**YOUR OBJECTIVE:** Could you filter the records below and keep only the lines with the word "spotlight"?

**SUPPLIED DATA:**
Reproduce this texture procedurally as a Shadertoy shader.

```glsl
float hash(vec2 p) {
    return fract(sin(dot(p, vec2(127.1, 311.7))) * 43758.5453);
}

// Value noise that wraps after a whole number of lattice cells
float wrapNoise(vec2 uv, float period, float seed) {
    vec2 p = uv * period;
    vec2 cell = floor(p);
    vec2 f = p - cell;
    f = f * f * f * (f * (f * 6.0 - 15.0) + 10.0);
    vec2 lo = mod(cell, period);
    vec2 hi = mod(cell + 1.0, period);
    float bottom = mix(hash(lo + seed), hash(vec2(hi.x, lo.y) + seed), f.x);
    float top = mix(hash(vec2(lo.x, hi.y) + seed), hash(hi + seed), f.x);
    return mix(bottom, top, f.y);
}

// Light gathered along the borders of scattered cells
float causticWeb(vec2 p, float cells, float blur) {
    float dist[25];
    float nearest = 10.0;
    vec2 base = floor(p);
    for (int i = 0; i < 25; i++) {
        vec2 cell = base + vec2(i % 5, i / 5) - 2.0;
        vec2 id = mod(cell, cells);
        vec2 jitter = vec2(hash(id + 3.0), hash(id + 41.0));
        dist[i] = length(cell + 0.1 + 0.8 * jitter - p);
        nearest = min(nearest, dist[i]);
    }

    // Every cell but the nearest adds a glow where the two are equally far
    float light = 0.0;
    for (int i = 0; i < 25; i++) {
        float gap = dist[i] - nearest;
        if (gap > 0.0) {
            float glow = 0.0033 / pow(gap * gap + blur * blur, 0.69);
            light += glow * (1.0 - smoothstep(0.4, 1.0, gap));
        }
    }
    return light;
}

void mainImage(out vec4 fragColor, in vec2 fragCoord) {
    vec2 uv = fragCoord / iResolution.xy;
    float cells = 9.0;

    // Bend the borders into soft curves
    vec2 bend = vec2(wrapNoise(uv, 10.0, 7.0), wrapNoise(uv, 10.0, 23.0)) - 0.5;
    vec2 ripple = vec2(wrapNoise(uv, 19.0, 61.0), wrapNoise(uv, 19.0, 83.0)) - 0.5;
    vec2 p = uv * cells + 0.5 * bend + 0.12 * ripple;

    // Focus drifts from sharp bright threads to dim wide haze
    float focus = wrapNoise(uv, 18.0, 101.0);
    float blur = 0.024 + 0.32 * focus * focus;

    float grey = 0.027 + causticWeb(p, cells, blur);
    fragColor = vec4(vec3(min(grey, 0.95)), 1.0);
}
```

--

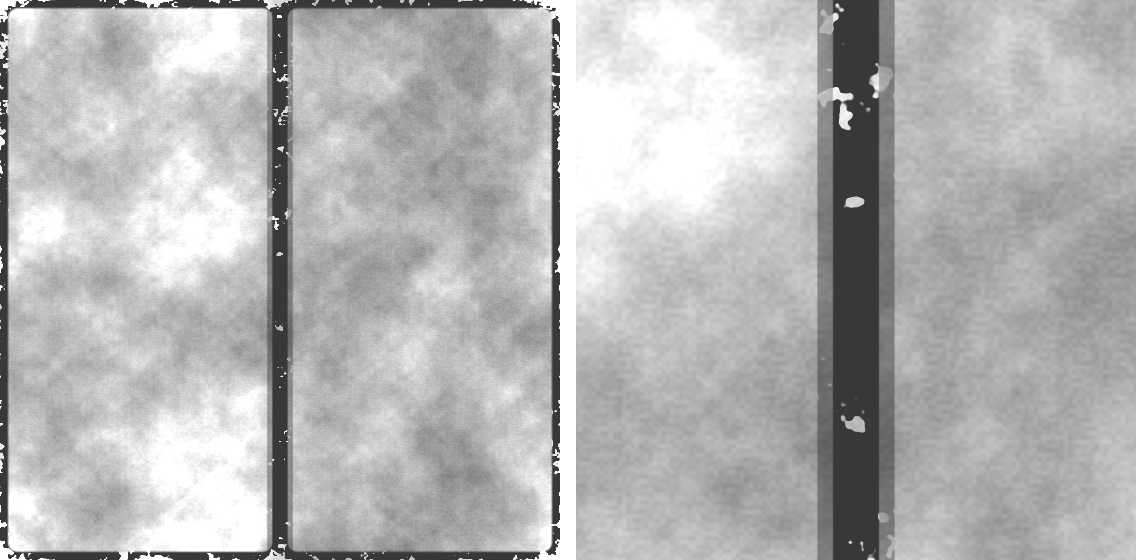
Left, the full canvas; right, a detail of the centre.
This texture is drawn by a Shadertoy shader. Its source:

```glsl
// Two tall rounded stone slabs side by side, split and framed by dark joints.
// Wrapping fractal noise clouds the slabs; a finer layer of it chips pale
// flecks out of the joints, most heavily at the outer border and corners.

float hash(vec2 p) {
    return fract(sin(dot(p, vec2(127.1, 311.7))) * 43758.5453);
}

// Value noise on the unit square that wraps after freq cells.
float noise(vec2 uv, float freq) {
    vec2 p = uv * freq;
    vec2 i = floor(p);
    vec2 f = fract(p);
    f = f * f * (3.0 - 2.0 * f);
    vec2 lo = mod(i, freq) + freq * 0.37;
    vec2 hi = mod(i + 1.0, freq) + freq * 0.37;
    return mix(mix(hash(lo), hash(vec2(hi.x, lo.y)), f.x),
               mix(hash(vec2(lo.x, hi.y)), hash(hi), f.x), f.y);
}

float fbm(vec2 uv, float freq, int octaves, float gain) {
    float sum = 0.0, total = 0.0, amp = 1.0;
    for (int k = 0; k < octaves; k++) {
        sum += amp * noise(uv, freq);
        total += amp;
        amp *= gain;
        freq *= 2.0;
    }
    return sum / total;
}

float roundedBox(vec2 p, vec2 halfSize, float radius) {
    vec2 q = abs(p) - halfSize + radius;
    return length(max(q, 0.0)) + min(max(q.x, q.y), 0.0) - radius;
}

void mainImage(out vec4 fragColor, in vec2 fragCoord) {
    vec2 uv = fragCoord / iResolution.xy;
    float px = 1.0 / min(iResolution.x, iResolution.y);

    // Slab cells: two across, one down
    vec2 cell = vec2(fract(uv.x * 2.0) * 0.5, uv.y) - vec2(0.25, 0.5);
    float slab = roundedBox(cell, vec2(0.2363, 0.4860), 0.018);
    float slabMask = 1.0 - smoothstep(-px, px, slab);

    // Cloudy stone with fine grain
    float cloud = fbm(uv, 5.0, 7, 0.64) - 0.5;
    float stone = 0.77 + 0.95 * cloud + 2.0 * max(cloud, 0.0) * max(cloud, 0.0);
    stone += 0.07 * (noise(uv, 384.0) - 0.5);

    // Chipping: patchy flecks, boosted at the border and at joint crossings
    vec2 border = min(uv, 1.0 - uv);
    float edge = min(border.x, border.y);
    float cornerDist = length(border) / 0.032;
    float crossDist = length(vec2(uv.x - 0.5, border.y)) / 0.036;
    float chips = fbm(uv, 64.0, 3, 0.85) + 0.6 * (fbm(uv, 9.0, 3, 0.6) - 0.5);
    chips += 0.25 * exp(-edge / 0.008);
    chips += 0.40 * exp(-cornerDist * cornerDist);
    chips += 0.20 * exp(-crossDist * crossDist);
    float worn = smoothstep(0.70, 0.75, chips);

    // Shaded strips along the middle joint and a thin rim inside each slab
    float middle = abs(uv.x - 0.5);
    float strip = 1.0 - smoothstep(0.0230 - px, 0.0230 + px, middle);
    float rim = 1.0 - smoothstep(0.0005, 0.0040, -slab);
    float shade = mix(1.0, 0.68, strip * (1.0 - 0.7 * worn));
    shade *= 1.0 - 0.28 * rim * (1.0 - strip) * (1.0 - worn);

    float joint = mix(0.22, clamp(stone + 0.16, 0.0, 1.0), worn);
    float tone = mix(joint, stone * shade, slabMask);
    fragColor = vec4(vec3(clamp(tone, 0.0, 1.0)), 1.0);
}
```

--

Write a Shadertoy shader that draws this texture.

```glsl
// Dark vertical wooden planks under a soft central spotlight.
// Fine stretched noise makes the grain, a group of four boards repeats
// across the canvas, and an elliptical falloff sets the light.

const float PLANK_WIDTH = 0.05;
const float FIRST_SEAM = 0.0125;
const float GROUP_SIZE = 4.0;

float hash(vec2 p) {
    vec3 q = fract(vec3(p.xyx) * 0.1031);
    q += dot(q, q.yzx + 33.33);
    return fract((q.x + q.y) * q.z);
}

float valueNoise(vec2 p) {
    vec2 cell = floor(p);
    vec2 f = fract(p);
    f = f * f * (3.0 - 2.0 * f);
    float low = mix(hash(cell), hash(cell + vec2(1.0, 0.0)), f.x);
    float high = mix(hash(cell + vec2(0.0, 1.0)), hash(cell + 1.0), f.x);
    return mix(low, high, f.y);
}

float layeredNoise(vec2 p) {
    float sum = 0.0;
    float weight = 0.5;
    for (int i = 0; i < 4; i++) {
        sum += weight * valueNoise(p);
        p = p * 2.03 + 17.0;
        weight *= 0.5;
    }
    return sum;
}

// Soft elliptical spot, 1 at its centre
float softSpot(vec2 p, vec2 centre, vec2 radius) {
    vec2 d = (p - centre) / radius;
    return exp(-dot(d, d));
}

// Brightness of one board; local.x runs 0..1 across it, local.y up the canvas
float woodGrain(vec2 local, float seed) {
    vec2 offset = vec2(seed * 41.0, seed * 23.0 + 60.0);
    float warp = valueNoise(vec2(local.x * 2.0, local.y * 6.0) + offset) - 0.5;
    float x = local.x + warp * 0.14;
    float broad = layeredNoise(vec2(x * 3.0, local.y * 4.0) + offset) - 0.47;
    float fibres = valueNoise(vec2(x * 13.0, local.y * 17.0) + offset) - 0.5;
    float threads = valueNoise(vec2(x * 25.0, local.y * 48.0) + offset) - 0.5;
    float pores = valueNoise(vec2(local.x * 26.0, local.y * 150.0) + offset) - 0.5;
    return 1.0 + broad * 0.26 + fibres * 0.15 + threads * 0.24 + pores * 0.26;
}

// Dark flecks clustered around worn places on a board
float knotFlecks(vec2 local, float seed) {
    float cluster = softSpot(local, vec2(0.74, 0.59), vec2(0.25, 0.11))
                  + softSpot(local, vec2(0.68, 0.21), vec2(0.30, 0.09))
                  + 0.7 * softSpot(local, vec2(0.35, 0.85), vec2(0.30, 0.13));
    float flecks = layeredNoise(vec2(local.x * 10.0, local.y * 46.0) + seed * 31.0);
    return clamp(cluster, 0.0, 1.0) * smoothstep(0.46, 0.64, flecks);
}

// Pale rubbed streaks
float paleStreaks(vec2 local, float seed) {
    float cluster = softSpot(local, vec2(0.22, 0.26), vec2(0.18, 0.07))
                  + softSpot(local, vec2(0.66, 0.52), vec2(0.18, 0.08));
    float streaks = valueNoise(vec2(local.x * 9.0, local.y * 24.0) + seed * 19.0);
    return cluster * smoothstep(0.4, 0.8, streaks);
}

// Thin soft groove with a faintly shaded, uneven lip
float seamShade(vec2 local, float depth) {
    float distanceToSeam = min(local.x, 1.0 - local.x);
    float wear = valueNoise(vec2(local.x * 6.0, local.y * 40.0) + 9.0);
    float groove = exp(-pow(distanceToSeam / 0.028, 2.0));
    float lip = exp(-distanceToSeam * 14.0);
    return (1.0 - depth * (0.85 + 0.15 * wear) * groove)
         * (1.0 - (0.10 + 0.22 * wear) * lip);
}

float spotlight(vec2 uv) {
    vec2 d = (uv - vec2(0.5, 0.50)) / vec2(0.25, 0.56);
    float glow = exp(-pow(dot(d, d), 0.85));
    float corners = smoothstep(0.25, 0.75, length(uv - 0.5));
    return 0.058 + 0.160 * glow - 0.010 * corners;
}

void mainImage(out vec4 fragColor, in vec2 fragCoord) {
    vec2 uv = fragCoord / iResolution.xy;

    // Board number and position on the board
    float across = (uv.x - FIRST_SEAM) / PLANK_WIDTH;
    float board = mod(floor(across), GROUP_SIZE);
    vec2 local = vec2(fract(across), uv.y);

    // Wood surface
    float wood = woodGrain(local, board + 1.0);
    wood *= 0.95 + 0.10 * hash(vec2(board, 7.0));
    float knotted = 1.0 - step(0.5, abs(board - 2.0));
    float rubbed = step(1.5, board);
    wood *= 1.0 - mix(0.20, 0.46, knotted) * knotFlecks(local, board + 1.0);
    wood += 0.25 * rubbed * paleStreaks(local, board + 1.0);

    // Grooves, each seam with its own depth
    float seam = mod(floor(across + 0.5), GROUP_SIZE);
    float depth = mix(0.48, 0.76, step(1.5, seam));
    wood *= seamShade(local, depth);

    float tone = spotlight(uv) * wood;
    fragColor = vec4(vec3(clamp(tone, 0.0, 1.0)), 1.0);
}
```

**SOLUTION BELOW:**
// Dark vertical wooden planks under a soft central spotlight.
float spotlight(vec2 uv) {
    float tone = spotlight(uv) * wood;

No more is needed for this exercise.